Regulators said that the provision in the final US rule was designed to exclude transactions from retention requirements where “the effects on US interests are sufficiently remote so as not to significantly impact underwriting standards and risk management practices in the United States or the interests of US investors.”
Blackstone/GSO European CLO Management is marketing a EUR412m (US$482.9m) CLO with Deutsche Bank in Europe that is seeking to take advantage of the exemption, according to a source.
Prospective investors were told in a marketing e-mail that the Willow Park fund will rely on the foreign safe harbor exemption for US risk retention, the source said. The sentence, “Max 10% can be purchased by US investors,” was bolded and underlined, he added.
A Blackstone spokesperson declined to comment. A Deutsche Bank spokesperson was not immediately available to comment.
The provision is convenient for European mangers, particularly those opting to buy retention in equity, the most junior slice of the fund, James Warbey, head of the alternative investments group in London at law firm Milbank, Tweed, Hadley & McCloy, said.
US rules require managers that buy this ‘horizontal’ retention slice to give investors a fair value estimate of the entire CLO capital structure and the fair value of the retained interest. Managers that do not have to comply with the US rule do not have to issue the disclosure statement, saving the time and cost of outside auditors.
It can also allow a European manager to bypass the scrutiny of the US Securities and Exchange Commission (SEC), which has oversight for registered investment advisors.
An SEC spokesperson declined to comment.

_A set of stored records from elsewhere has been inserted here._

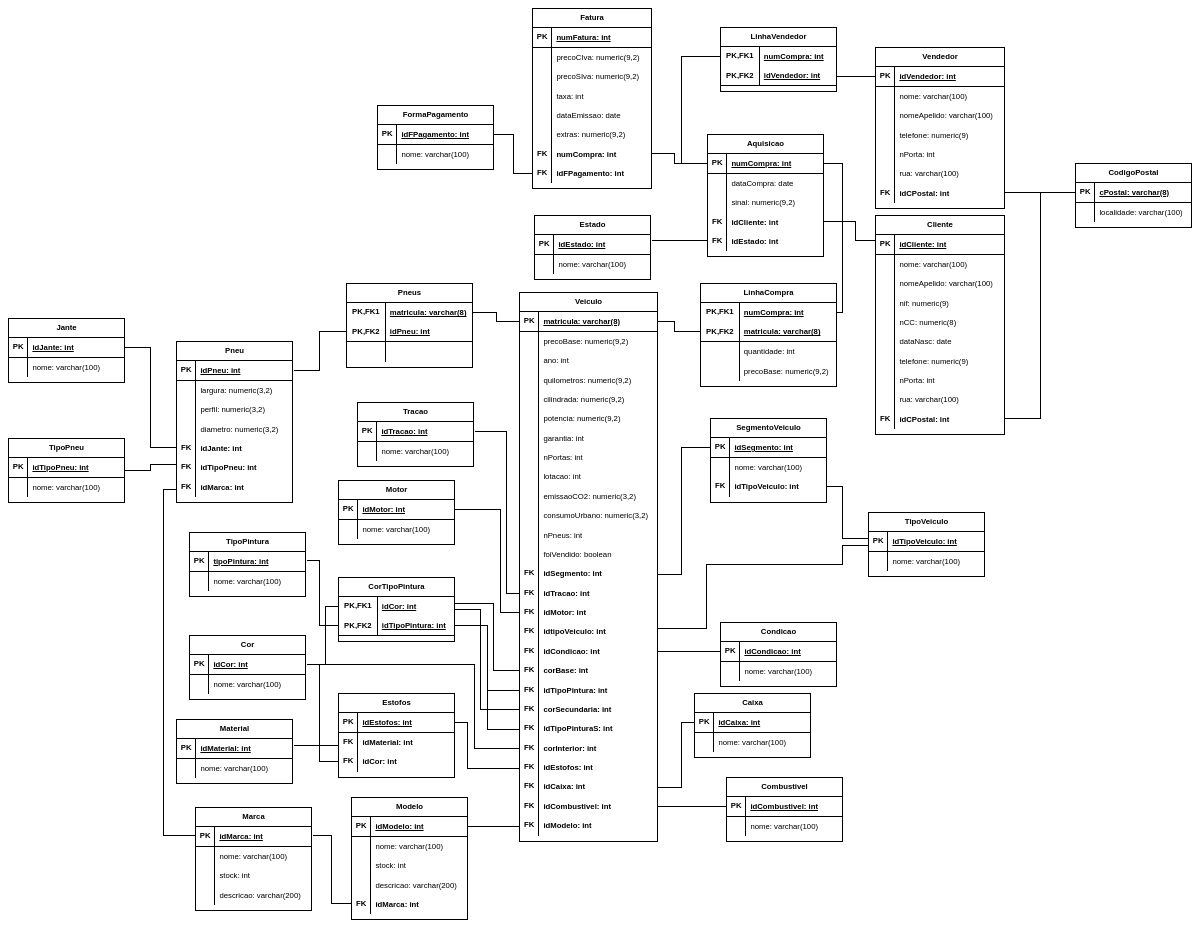
<!DOCTYPE html>
<html lang="pt">
<head>
<meta charset="utf-8">
<title>Modelo relacional: venda de veiculos</title>
<style>
:root { --ink: #000; --paper: #fff; --row: 19.38px; --key: 19.4px; }
* { box-sizing: border-box; margin: 0; padding: 0; }
body { width: 1200px; height: 928px; overflow: hidden; background: var(--paper); }
.diagram { position: relative; width: 1200px; height: 928px; overflow: hidden; color: var(--ink); font: 7.75px/1.2 "Liberation Sans", Arial, sans-serif; }
.links { position: absolute; left: 0; top: 0; fill: none; stroke: var(--ink); shape-rendering: crispEdges; }
.entity { position: absolute; width: 117px; padding-bottom: 5px; background: var(--paper); border: 1px solid var(--ink); }
.joint { --key: 38.8px; }
h2 { height: var(--row); font-size: inherit; line-height: 18px; text-align: center; border-bottom: 1px solid var(--ink); }
ul { list-style: none; }
li { display: flex; align-items: center; height: var(--row); white-space: nowrap; }
li b { flex: none; width: var(--key); height: 100%; margin-right: 4px; line-height: 18.4px; text-align: center; border-right: 1px solid var(--ink); }
.pk, .fk { font-weight: bold; }
.pk:not(:has(+ .pk)) { border-bottom: 1px solid var(--ink); }
</style>
</head>
<body>
<main class="diagram">
<svg class="links" width="1200" height="928" viewBox="0 0 1200 928" aria-hidden="true">
<g transform="translate(.5 .5)">
<path d="M651 153H674V163H707M720 56H681V163"/>
<path d="M493 134H513V173H532"/>
<path d="M836 76H875"/>
<path d="M1004 192H1075M1004 418H1040V192"/>
<path d="M823 163H842V312H836"/>
<path d="M823 221H855V240H875"/>
<path d="M651 240H707"/>
<path d="M472 312H496V321H519"/>
<path d="M657 321H674V331H700"/>
<path d="M293 370H319V331H346"/>
<path d="M124 347H150V447H176"/>
<path d="M124 470H150V464H176"/>
<path d="M176 489H163V835H195"/>
<path d="M474 431H506V593H519"/>
<path d="M454 509H500V612H519"/>
<path d="M657 574H681V447H710"/>
<path d="M826 486H842V538H868"/>
<path d="M657 628H706V564H842V545H868"/>
<path d="M657 651H720"/>
<path d="M657 787H681V722H694"/>
<path d="M657 806H726"/>
<path d="M467 826H519"/>
<path d="M312 835H331V903H351"/>
<path d="M293 745H338"/>
<path d="M306 560H319V625H338"/>
<path d="M306 664H474V748H519M325 664V606H338M319 664V761H338"/>
<path d="M454 603H493V670H519M454 609H480V709H519"/>
<path d="M454 625H487V690H519M487 690V729H519"/>
<path d="M454 722H467V768H519"/>
</g>
</svg>

<section class="entity" style="left:532px;top:8px;width:120px"><h2>Fatura</h2><ul>
<li class="pk"><b>PK</b><u>numFatura: int</u></li>
<li><b></b>precoCIva: numeric(9,2)</li>
<li><b></b>precoSIva: numeric(9,2)</li>
<li><b></b>taxa: int</li>
<li><b></b>dataEmissao: date</li>
<li><b></b>extras: numeric(9,2)</li>
<li class="fk"><b>FK</b>numCompra: int</li>
<li class="fk"><b>FK</b>idFPagamento: int</li>
</ul></section>

<section class="entity joint" style="left:720px;top:27px"><h2>LinhaVendedor</h2><ul>
<li class="pk"><b>PK,FK1</b><u>numCompra: int</u></li>
<li class="pk"><b>PK,FK2</b><u>idVendedor: int</u></li>
</ul></section>

<section class="entity" style="left:875px;top:47px;width:130px"><h2>Vendedor</h2><ul>
<li class="pk"><b>PK</b><u>idVendedor: int</u></li>
<li><b></b>nome: varchar(100)</li>
<li><b></b>nomeApelido: varchar(100)</li>
<li><b></b>telefone: numeric(9)</li>
<li><b></b>nPorta: int</li>
<li><b></b>rua: varchar(100)</li>
<li class="fk"><b>FK</b>idCPostal: int</li>
</ul></section>

<section class="entity" style="left:377px;top:105px"><h2>FormaPagamento</h2><ul>
<li class="pk"><b>PK</b><u>idFPagamento: int</u></li>
<li><b></b>nome: varchar(100)</li>
</ul></section>

<section class="entity" style="left:707px;top:134px"><h2>Aquisicao</h2><ul>
<li class="pk"><b>PK</b><u>numCompra: int</u></li>
<li><b></b>dataCompra: date</li>
<li><b></b>sinal: numeric(9,2)</li>
<li class="fk"><b>FK</b>idCliente: int</li>
<li class="fk"><b>FK</b>idEstado: int</li>
</ul></section>

<section class="entity" style="left:1075px;top:163px"><h2>CodigoPostal</h2><ul>
<li class="pk"><b>PK</b><u>cPostal: varchar(8)</u></li>
<li><b></b>localidade: varchar(100)</li>
</ul></section>

<section class="entity" style="left:534px;top:215px"><h2>Estado</h2><ul>
<li class="pk"><b>PK</b><u>idEstado: int</u></li>
<li><b></b>nome: varchar(100)</li>
</ul></section>

<section class="entity" style="left:875px;top:215px;width:130px"><h2>Cliente</h2><ul>
<li class="pk"><b>PK</b><u>idCliente: int</u></li>
<li><b></b>nome: varchar(100)</li>
<li><b></b>nomeApelido: varchar(100)</li>
<li><b></b>nif: numeric(9)</li>
<li><b></b>nCC: numeric(8)</li>
<li><b></b>dataNasc: date</li>
<li><b></b>telefone: numeric(9)</li>
<li><b></b>nPorta: int</li>
<li><b></b>rua: varchar(100)</li>
<li class="fk"><b>FK</b>idCPostal: int</li>
</ul></section>

<section class="entity joint" style="left:346px;top:283px;width:127px"><h2>Pneus</h2><ul>
<li class="pk"><b>PK,FK1</b><u>matricula: varchar(8)</u></li>
<li class="pk"><b>PK,FK2</b><u>idPneu: int</u></li>
<li><b></b></li>
</ul></section>

<section class="entity" style="left:519px;top:292px;width:139px"><h2>Veiculo</h2><ul>
<li class="pk"><b>PK</b><u>matricula: varchar(8)</u></li>
<li><b></b>precoBase: numeric(9,2)</li>
<li><b></b>ano: int</li>
<li><b></b>quilometros: numeric(9,2)</li>
<li><b></b>cilindrada: numeric(9,2)</li>
<li><b></b>potencia: numeric(9,2)</li>
<li><b></b>garantia: int</li>
<li><b></b>nPortas: int</li>
<li><b></b>lotacao: int</li>
<li><b></b>emissaoCO2: numeric(3,2)</li>
<li><b></b>consumoUrbano: numeric(3,2)</li>
<li><b></b>nPneus: int</li>
<li><b></b>foiVendido: boolean</li>
<li class="fk"><b>FK</b>idSegmento: int</li>
<li class="fk"><b>FK</b>idTracao: int</li>
<li class="fk"><b>FK</b>idMotor: int</li>
<li class="fk"><b>FK</b>idtipoVeiculo: int</li>
<li class="fk"><b>FK</b>idCondicao: int</li>
<li class="fk"><b>FK</b>corBase: int</li>
<li class="fk"><b>FK</b>idTipoPintura: int</li>
<li class="fk"><b>FK</b>corSecundaria: int</li>
<li class="fk"><b>FK</b>idTipoPinturaS: int</li>
<li class="fk"><b>FK</b>corInterior: int</li>
<li class="fk"><b>FK</b>idEstofos: int</li>
<li class="fk"><b>FK</b>idCaixa: int</li>
<li class="fk"><b>FK</b>idCombustivel: int</li>
<li class="fk"><b>FK</b>idModelo: int</li>
</ul></section>

<section class="entity joint" style="left:700px;top:283px;width:137px"><h2>LinhaCompra</h2><ul>
<li class="pk"><b>PK,FK1</b><u>numCompra: int</u></li>
<li class="pk"><b>PK,FK2</b><u>matricula: varchar(8)</u></li>
<li><b></b>quantidade: int</li>
<li><b></b>precoBase: numeric(9,2)</li>
</ul></section>

<section class="entity" style="left:8px;top:318px"><h2>Jante</h2><ul>
<li class="pk"><b>PK</b><u>idJante: int</u></li>
<li><b></b>nome: varchar(100)</li>
</ul></section>

<section class="entity" style="left:176px;top:341px"><h2>Pneu</h2><ul>
<li class="pk"><b>PK</b><u>idPneu: int</u></li>
<li><b></b>largura: numeric(3,2)</li>
<li><b></b>perfil: numeric(3,2)</li>
<li><b></b>diametro: numeric(3,2)</li>
<li class="fk"><b>FK</b>idJante: int</li>
<li class="fk"><b>FK</b>idTipoPneu: int</li>
<li class="fk"><b>FK</b>idMarca: int</li>
</ul></section>

<section class="entity" style="left:357px;top:402px"><h2>Tracao</h2><ul>
<li class="pk"><b>PK</b><u>idTracao: int</u></li>
<li><b></b>nome: varchar(100)</li>
</ul></section>

<section class="entity" style="left:8px;top:438px"><h2>TipoPneu</h2><ul>
<li class="pk"><b>PK</b><u>idTipoPneu: int</u></li>
<li><b></b>nome: varchar(100)</li>
</ul></section>

<section class="entity" style="left:710px;top:418px"><h2>SegmentoVeiculo</h2><ul>
<li class="pk"><b>PK</b><u>idSegmento: int</u></li>
<li><b></b>nome: varchar(100)</li>
<li class="fk"><b>FK</b>idTipoVeiculo: int</li>
</ul></section>

<section class="entity" style="left:338px;top:480px"><h2>Motor</h2><ul>
<li class="pk"><b>PK</b><u>idMotor: int</u></li>
<li><b></b>nome: varchar(100)</li>
</ul></section>

<section class="entity" style="left:868px;top:512px"><h2>TipoVeiculo</h2><ul>
<li class="pk"><b>PK</b><u>idTipoVeiculo: int</u></li>
<li><b></b>nome: varchar(100)</li>
</ul></section>

<section class="entity" style="left:189px;top:532px"><h2>TipoPintura</h2><ul>
<li class="pk"><b>PK</b><u>tipoPintura: int</u></li>
<li><b></b>nome: varchar(100)</li>
</ul></section>

<section class="entity joint" style="left:338px;top:577px"><h2>CorTipoPintura</h2><ul>
<li class="pk"><b>PK,FK1</b><u>idCor: int</u></li>
<li class="pk"><b>PK,FK2</b><u>idTipoPintura: int</u></li>
</ul></section>

<section class="entity" style="left:720px;top:622px"><h2>Condicao</h2><ul>
<li class="pk"><b>PK</b><u>idCondicao: int</u></li>
<li><b></b>nome: varchar(100)</li>
</ul></section>

<section class="entity" style="left:189px;top:635px"><h2>Cor</h2><ul>
<li class="pk"><b>PK</b><u>idCor: int</u></li>
<li><b></b>nome: varchar(100)</li>
</ul></section>

<section class="entity" style="left:338px;top:693px"><h2>Estofos</h2><ul>
<li class="pk"><b>PK</b><u>idEstofos: int</u></li>
<li class="fk"><b>FK</b>idMaterial: int</li>
<li class="fk"><b>FK</b>idCor: int</li>
</ul></section>

<section class="entity" style="left:694px;top:693px"><h2>Caixa</h2><ul>
<li class="pk"><b>PK</b><u>idCaixa: int</u></li>
<li><b></b>nome: varchar(100)</li>
</ul></section>

<section class="entity" style="left:176px;top:719px"><h2>Material</h2><ul>
<li class="pk"><b>PK</b><u>idMaterial: int</u></li>
<li><b></b>nome: varchar(100)</li>
</ul></section>

<section class="entity" style="left:726px;top:777px"><h2>Combustivel</h2><ul>
<li class="pk"><b>PK</b><u>idCombustivel: int</u></li>
<li><b></b>nome: varchar(100)</li>
</ul></section>

<section class="entity" style="left:351px;top:797px"><h2>Modelo</h2><ul>
<li class="pk"><b>PK</b><u>idModelo: int</u></li>
<li><b></b>nome: varchar(100)</li>
<li><b></b>stock: int</li>
<li><b></b>descricao: varchar(200)</li>
<li class="fk"><b>FK</b>idMarca: int</li>
</ul></section>

<section class="entity" style="left:195px;top:807px"><h2>Marca</h2><ul>
<li class="pk"><b>PK</b><u>idMarca: int</u></li>
<li><b></b>nome: varchar(100)</li>
<li><b></b>stock: int</li>
<li><b></b>descricao: varchar(200)</li>
</ul></section>
</main>
</body>
</html>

While the exemption could be beneficial for the European CLO market, managers have to monitor carefully to make sure that their funds adhere to the 10% limit to remain outside risk retention-rules. Managers need to comply with US regulations if more than 10% of investors are from the US.
“In Europe, are being very meticulous and are scrutinizing that part of the US risk-retention rule very carefully,” said Sean Solis, a partner in New York at law firm Dechert.
Some managers are unsure about the definition of a ‘US person’ under the US rules, and are considering limiting the sale of notes to US persons to balance the commercial and economic impact, he said.
Arrangers working on deals will keep track of prospective investors and their location, Warbey said.
“If you have 5% of US investors [in the deal] and it’s creeping towards 10%, you start to think more carefully and may refuse investors if you do not want to make the deal compliant with US risk-retention rules,” he said. (Reporting by Kristen Haunss; Editing by Michelle Sierra, Tessa Walsh)